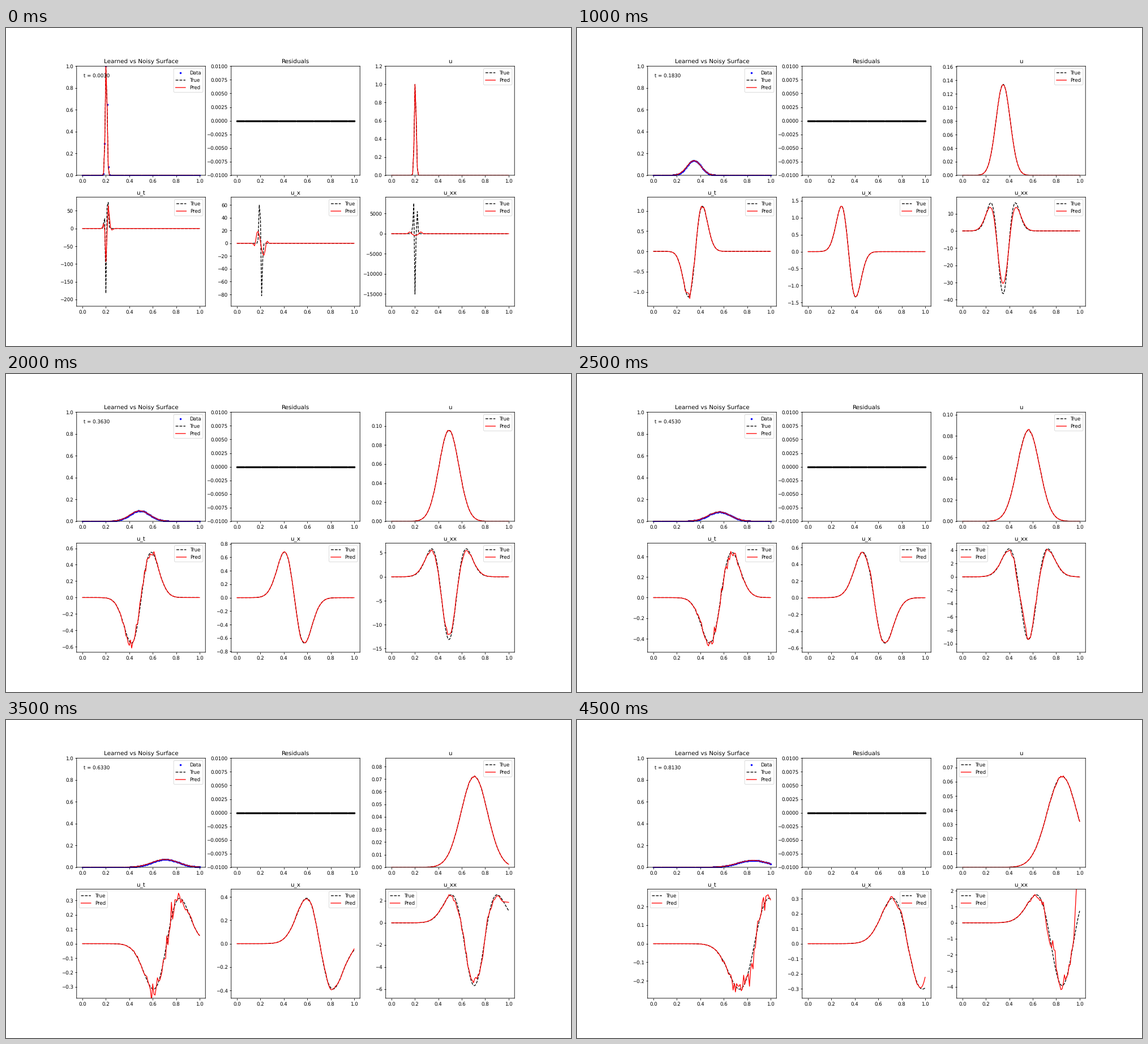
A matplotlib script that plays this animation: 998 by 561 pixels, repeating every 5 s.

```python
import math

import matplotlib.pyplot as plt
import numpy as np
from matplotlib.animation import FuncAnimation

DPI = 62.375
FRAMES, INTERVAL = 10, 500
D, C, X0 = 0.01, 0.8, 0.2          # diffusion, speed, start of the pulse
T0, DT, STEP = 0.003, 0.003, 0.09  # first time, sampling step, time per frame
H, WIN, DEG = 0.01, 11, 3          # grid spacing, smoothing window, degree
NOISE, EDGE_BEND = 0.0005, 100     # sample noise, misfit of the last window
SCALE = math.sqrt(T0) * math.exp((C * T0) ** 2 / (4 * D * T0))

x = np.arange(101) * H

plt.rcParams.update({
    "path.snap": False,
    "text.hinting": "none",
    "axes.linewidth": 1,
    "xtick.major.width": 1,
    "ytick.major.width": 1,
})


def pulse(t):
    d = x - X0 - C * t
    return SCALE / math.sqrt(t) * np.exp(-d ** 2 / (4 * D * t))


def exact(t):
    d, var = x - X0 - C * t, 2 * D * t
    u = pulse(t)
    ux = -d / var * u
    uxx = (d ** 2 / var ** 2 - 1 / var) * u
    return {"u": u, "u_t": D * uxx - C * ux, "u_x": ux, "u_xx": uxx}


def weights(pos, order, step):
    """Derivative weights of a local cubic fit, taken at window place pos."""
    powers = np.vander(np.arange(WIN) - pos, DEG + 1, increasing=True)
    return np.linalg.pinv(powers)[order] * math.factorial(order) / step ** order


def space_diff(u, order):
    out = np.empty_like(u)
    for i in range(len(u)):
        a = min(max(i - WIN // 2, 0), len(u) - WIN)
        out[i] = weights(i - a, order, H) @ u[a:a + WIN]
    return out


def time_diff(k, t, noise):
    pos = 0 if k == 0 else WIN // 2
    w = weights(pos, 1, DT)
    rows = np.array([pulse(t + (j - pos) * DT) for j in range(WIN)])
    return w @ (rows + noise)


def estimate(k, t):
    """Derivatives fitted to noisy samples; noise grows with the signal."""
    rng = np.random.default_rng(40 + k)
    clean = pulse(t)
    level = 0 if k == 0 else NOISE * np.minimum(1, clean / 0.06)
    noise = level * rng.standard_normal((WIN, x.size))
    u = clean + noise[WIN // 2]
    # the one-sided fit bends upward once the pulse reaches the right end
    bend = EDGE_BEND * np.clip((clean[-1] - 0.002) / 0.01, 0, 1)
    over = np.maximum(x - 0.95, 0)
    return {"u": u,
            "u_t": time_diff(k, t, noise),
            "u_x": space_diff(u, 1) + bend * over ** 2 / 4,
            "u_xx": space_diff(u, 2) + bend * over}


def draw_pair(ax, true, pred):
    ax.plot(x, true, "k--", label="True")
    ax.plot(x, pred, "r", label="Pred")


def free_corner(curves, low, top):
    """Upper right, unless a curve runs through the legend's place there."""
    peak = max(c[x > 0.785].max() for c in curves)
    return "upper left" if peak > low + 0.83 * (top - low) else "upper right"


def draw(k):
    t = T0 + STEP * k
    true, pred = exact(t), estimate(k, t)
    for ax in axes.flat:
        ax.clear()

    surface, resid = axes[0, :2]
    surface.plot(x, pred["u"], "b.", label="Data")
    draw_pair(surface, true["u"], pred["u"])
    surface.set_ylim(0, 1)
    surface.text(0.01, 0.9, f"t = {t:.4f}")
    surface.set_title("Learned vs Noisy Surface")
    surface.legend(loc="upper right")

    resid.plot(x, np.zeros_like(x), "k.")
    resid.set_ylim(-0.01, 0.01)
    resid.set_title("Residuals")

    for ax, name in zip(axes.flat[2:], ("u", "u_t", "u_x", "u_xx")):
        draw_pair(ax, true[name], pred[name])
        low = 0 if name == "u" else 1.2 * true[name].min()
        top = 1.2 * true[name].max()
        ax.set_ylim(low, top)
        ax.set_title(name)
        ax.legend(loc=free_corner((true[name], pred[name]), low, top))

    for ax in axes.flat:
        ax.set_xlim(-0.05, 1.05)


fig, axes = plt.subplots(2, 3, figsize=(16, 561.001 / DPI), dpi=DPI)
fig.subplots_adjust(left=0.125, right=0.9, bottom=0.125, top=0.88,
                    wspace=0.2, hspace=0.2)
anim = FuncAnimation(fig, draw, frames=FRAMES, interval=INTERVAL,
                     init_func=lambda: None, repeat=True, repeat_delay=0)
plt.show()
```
=-=-=-=-=
* [Aim of the task]: Give the listing again in full, exactly as it is, but without its images.

* [Output of the task]:
A matplotlib script that plays this animation: 998 by 561 pixels, repeating every 5 s.

```python
import math

import matplotlib.pyplot as plt
import numpy as np
from matplotlib.animation import FuncAnimation

DPI = 62.375
FRAMES, INTERVAL = 10, 500
D, C, X0 = 0.01, 0.8, 0.2          # diffusion, speed, start of the pulse
T0, DT, STEP = 0.003, 0.003, 0.09  # first time, sampling step, time per frame
H, WIN, DEG = 0.01, 11, 3          # grid spacing, smoothing window, degree
NOISE, EDGE_BEND = 0.0005, 100     # sample noise, misfit of the last window
SCALE = math.sqrt(T0) * math.exp((C * T0) ** 2 / (4 * D * T0))

x = np.arange(101) * H

plt.rcParams.update({
    "path.snap": False,
    "text.hinting": "none",
    "axes.linewidth": 1,
    "xtick.major.width": 1,
    "ytick.major.width": 1,
})


def pulse(t):
    d = x - X0 - C * t
    return SCALE / math.sqrt(t) * np.exp(-d ** 2 / (4 * D * t))


def exact(t):
    d, var = x - X0 - C * t, 2 * D * t
    u = pulse(t)
    ux = -d / var * u
    uxx = (d ** 2 / var ** 2 - 1 / var) * u
    return {"u": u, "u_t": D * uxx - C * ux, "u_x": ux, "u_xx": uxx}


def weights(pos, order, step):
    """Derivative weights of a local cubic fit, taken at window place pos."""
    powers = np.vander(np.arange(WIN) - pos, DEG + 1, increasing=True)
    return np.linalg.pinv(powers)[order] * math.factorial(order) / step ** order


def space_diff(u, order):
    out = np.empty_like(u)
    for i in range(len(u)):
        a = min(max(i - WIN // 2, 0), len(u) - WIN)
        out[i] = weights(i - a, order, H) @ u[a:a + WIN]
    return out


def time_diff(k, t, noise):
    pos = 0 if k == 0 else WIN // 2
    w = weights(pos, 1, DT)
    rows = np.array([pulse(t + (j - pos) * DT) for j in range(WIN)])
    return w @ (rows + noise)


def estimate(k, t):
    """Derivatives fitted to noisy samples; noise grows with the signal."""
    rng = np.random.default_rng(40 + k)
    clean = pulse(t)
    level = 0 if k == 0 else NOISE * np.minimum(1, clean / 0.06)
    noise = level * rng.standard_normal((WIN, x.size))
    u = clean + noise[WIN // 2]
    # the one-sided fit bends upward once the pulse reaches the right end
    bend = EDGE_BEND * np.clip((clean[-1] - 0.002) / 0.01, 0, 1)
    over = np.maximum(x - 0.95, 0)
    return {"u": u,
            "u_t": time_diff(k, t, noise),
            "u_x": space_diff(u, 1) + bend * over ** 2 / 4,
            "u_xx": space_diff(u, 2) + bend * over}


def draw_pair(ax, true, pred):
    ax.plot(x, true, "k--", label="True")
    ax.plot(x, pred, "r", label="Pred")


def free_corner(curves, low, top):
    """Upper right, unless a curve runs through the legend's place there."""
    peak = max(c[x > 0.785].max() for c in curves)
    return "upper left" if peak > low + 0.83 * (top - low) else "upper right"


def draw(k):
    t = T0 + STEP * k
    true, pred = exact(t), estimate(k, t)
    for ax in axes.flat:
        ax.clear()

    surface, resid = axes[0, :2]
    surface.plot(x, pred["u"], "b.", label="Data")
    draw_pair(surface, true["u"], pred["u"])
    surface.set_ylim(0, 1)
    surface.text(0.01, 0.9, f"t = {t:.4f}")
    surface.set_title("Learned vs Noisy Surface")
    surface.legend(loc="upper right")

    resid.plot(x, np.zeros_like(x), "k.")
    resid.set_ylim(-0.01, 0.01)
    resid.set_title("Residuals")

    for ax, name in zip(axes.flat[2:], ("u", "u_t", "u_x", "u_xx")):
        draw_pair(ax, true[name], pred[name])
        low = 0 if name == "u" else 1.2 * true[name].min()
        top = 1.2 * true[name].max()
        ax.set_ylim(low, top)
        ax.set_title(name)
        ax.legend(loc=free_corner((true[name], pred[name]), low, top))

    for ax in axes.flat:
        ax.set_xlim(-0.05, 1.05)


fig, axes = plt.subplots(2, 3, figsize=(16, 561.001 / DPI), dpi=DPI)
fig.subplots_adjust(left=0.125, right=0.9, bottom=0.125, top=0.88,
                    wspace=0.2, hspace=0.2)
anim = FuncAnimation(fig, draw, frames=FRAMES, interval=INTERVAL,
                     init_func=lambda: None, repeat=True, repeat_delay=0)
plt.show()
```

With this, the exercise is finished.